__Exercise material__:

══════

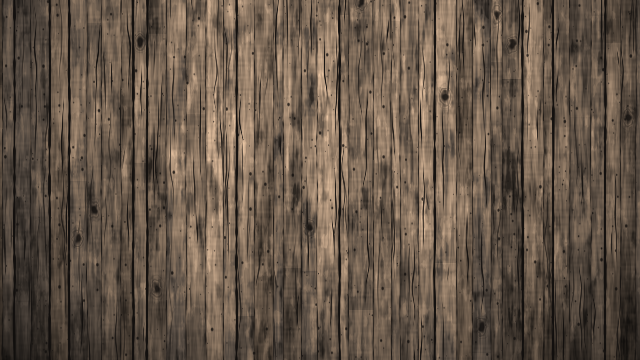
A Shadertoy shader for this texture:

```glsl
const float PLANKS = 38.0;
const vec3 WARM_WOOD = vec3(1.0, 0.845, 0.70);
const vec3 GREY_WOOD = vec3(0.96, 0.86, 0.78);
const vec3 GAP_COLOR = vec3(0.065, 0.055, 0.05);

float hash(vec2 p) {
    vec3 q = fract(vec3(p.xyx) * 0.1031);
    q += dot(q, q.yzx + 33.33);
    return fract((q.x + q.y) * q.z);
}

float noise(vec2 p) {
    vec2 i = floor(p), f = fract(p);
    f = f * f * (3.0 - 2.0 * f);
    return mix(mix(hash(i), hash(i + vec2(1, 0)), f.x),
               mix(hash(i + vec2(0, 1)), hash(i + vec2(1, 1)), f.x), f.y);
}

float fbm(vec2 p) {
    float sum = 0.0, amp = 0.53;
    for (int i = 0; i < 4; i++) {
        sum += amp * noise(p);
        p = p * 2.03 + 17.1;
        amp *= 0.5;
    }
    return sum;
}

float stroke(float dist, float halfWidth, float px) {
    return 1.0 - smoothstep(halfWidth - 0.5 * px, halfWidth + 0.5 * px, dist);
}

// Irregular plank borders, in plank units
float seamX(float id, float y) {
    return id + 0.6 * (hash(vec2(id, 3.0)) - 0.5) + 0.05 * (noise(vec2(id * 9.0, y * 0.4)) - 0.5);
}

// Some gaps are wide and black, the rest are hairlines
float seam(float dist, float id, float y, float px) {
    float wide = step(0.62, hash(vec2(id, 8.0)));
    float rough = noise(vec2(id * 5.0, y * 2.5));
    float width = mix(0.03, 0.065, wide) * (0.7 + 0.6 * rough);
    float shade = 0.3 * exp(-abs(dist) * 14.0);
    return max(stroke(abs(dist), width, px) * mix(0.45 + 0.4 * rough, 0.97, wide), shade);
}

// Tapered splits running along the grain
float cracks(vec2 local, float id, float width, float height, float px) {
    float mask = 0.0;
    for (float k = 0.0; k < 5.0; k++) {
        vec2 seed = vec2(id * 3.0 + 50.0, k * 7.0);
        float dy = abs(local.y - hash(seed) * height);
        float taper = 1.0 - dy / mix(0.6, 4.0, hash(seed + 1.0));
        float bend = 0.22 * (noise(vec2(local.y * 0.7, id + k * 11.0)) - 0.5);
        float dx = abs(local.x - width * mix(0.1, 0.9, hash(seed + 2.0)) - bend);
        float line = stroke(dx, 0.045 * max(taper, 0.0), px);
        mask = max(mask, line * smoothstep(0.0, 0.4, taper) * mix(0.4, 0.95, hash(seed + 4.0)));
    }
    return mask;
}

// Scattered nail holes and worm marks
float holes(vec2 p, float density, float px) {
    vec2 cell = floor(p);
    vec2 center = 0.25 + 0.5 * vec2(hash(cell + 21.0), hash(cell + 47.0));
    float radius = mix(0.03, 0.1, hash(cell + 63.0));
    float dist = length((fract(p) - center) * vec2(1.0, 0.75));
    return stroke(dist, radius, px * 1.5) * step(1.0 - density, hash(cell + 5.0));
}

// Dark core with faint rings
float knot(vec2 local, float id, float width, float height) {
    vec2 center = vec2(width * 0.5, height * hash(vec2(id, 71.0)));
    vec2 d = (local - center) * vec2(1.0, 0.65);
    float r = length(d) + 0.16 * (noise(local * 5.0 + id) - 0.5);
    float rings = (0.5 + 0.5 * sin(r * 45.0)) * 0.35 * (1.0 - smoothstep(0.2, 0.6, r));
    float core = 0.85 * (1.0 - smoothstep(0.08, 0.28, r));
    return max(core, rings) * step(0.8, hash(vec2(id, 77.0)));
}

// Tone of one plank: butt joints, stains, fibres and bleached chips
float woodTone(vec2 p, float id, float height) {
    vec2 q = p + vec2(id * 7.3, id * 3.7);
    float joint = height * hash(vec2(id, 31.0));
    float part = hash(vec2(id, 40.0 + step(joint, p.y)));
    float stain = fbm(q * vec2(1.1, 0.35));
    float fibre = fbm(q * vec2(6.0, 0.45));
    float fine = noise(q * vec2(13.0, 1.6));
    float saw = noise(q * vec2(0.8, 7.0));
    float chips = smoothstep(0.6, 0.75, fbm(q * vec2(2.6, 1.1) + 90.0));
    float grime = smoothstep(0.56, 0.76, fbm(q * vec2(1.8, 0.7) + 40.0));
    float tone = 0.49 + 0.14 * (hash(vec2(id, 12.0)) - 0.5) + 0.13 * (part - 0.5);
    tone += 0.42 * (stain - 0.5) + 0.42 * (fibre - 0.5) + 0.10 * (fine - 0.5) + 0.06 * (saw - 0.5);
    return tone + 0.10 * chips - 0.15 * grime;
}

void mainImage(out vec4 fragColor, in vec2 fragCoord) {
    vec2 uv = fragCoord / iResolution.xy;
    float px = PLANKS / iResolution.x;
    vec2 p = fragCoord * px;
    float height = iResolution.y * px;

    // Find the plank
    float id = floor(p.x);
    if (p.x < seamX(id, p.y)) id -= 1.0;
    else if (p.x >= seamX(id + 1.0, p.y)) id += 1.0;
    float left = seamX(id, p.y), right = seamX(id + 1.0, p.y);
    vec2 local = vec2(p.x - left, p.y);

    // Wood lit from the upper middle
    vec2 away = (uv - vec2(0.53, 0.66)) * vec2(1.15, 0.85);
    float light = 1.16 - 1.35 * dot(away, away);
    float tone = max(woodTone(p, id, height), 0.16) * light;
    float grey = 0.75 * hash(vec2(id, 55.0)) * (1.0 - smoothstep(0.3, 0.55, tone));
    vec3 color = tone * mix(WARM_WOOD, GREY_WOOD, grey);

    // Damage and gaps
    float dark = cracks(local, id, right - left, height, px);
    dark = max(dark, knot(local, id, right - left, height));
    dark = max(dark, 0.8 * holes(p * 1.3, 0.22, px * 1.3));
    dark = max(dark, 0.6 * holes(p * 2.4 + 30.0, 0.12, px * 2.4));
    dark = max(dark, seam(p.x - left, id, p.y, px));
    dark = max(dark, seam(right - p.x, id + 1.0, p.y, px));
    fragColor = vec4(mix(color, GAP_COLOR, dark), 1.0);
}
```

══════

__Task item__:
Please show all lines from the entries that contain the word "fragCoord".

__Output of the task__:
void mainImage(out vec4 fragColor, in vec2 fragCoord) {
    vec2 uv = fragCoord / iResolution.xy;
    vec2 p = fragCoord * px;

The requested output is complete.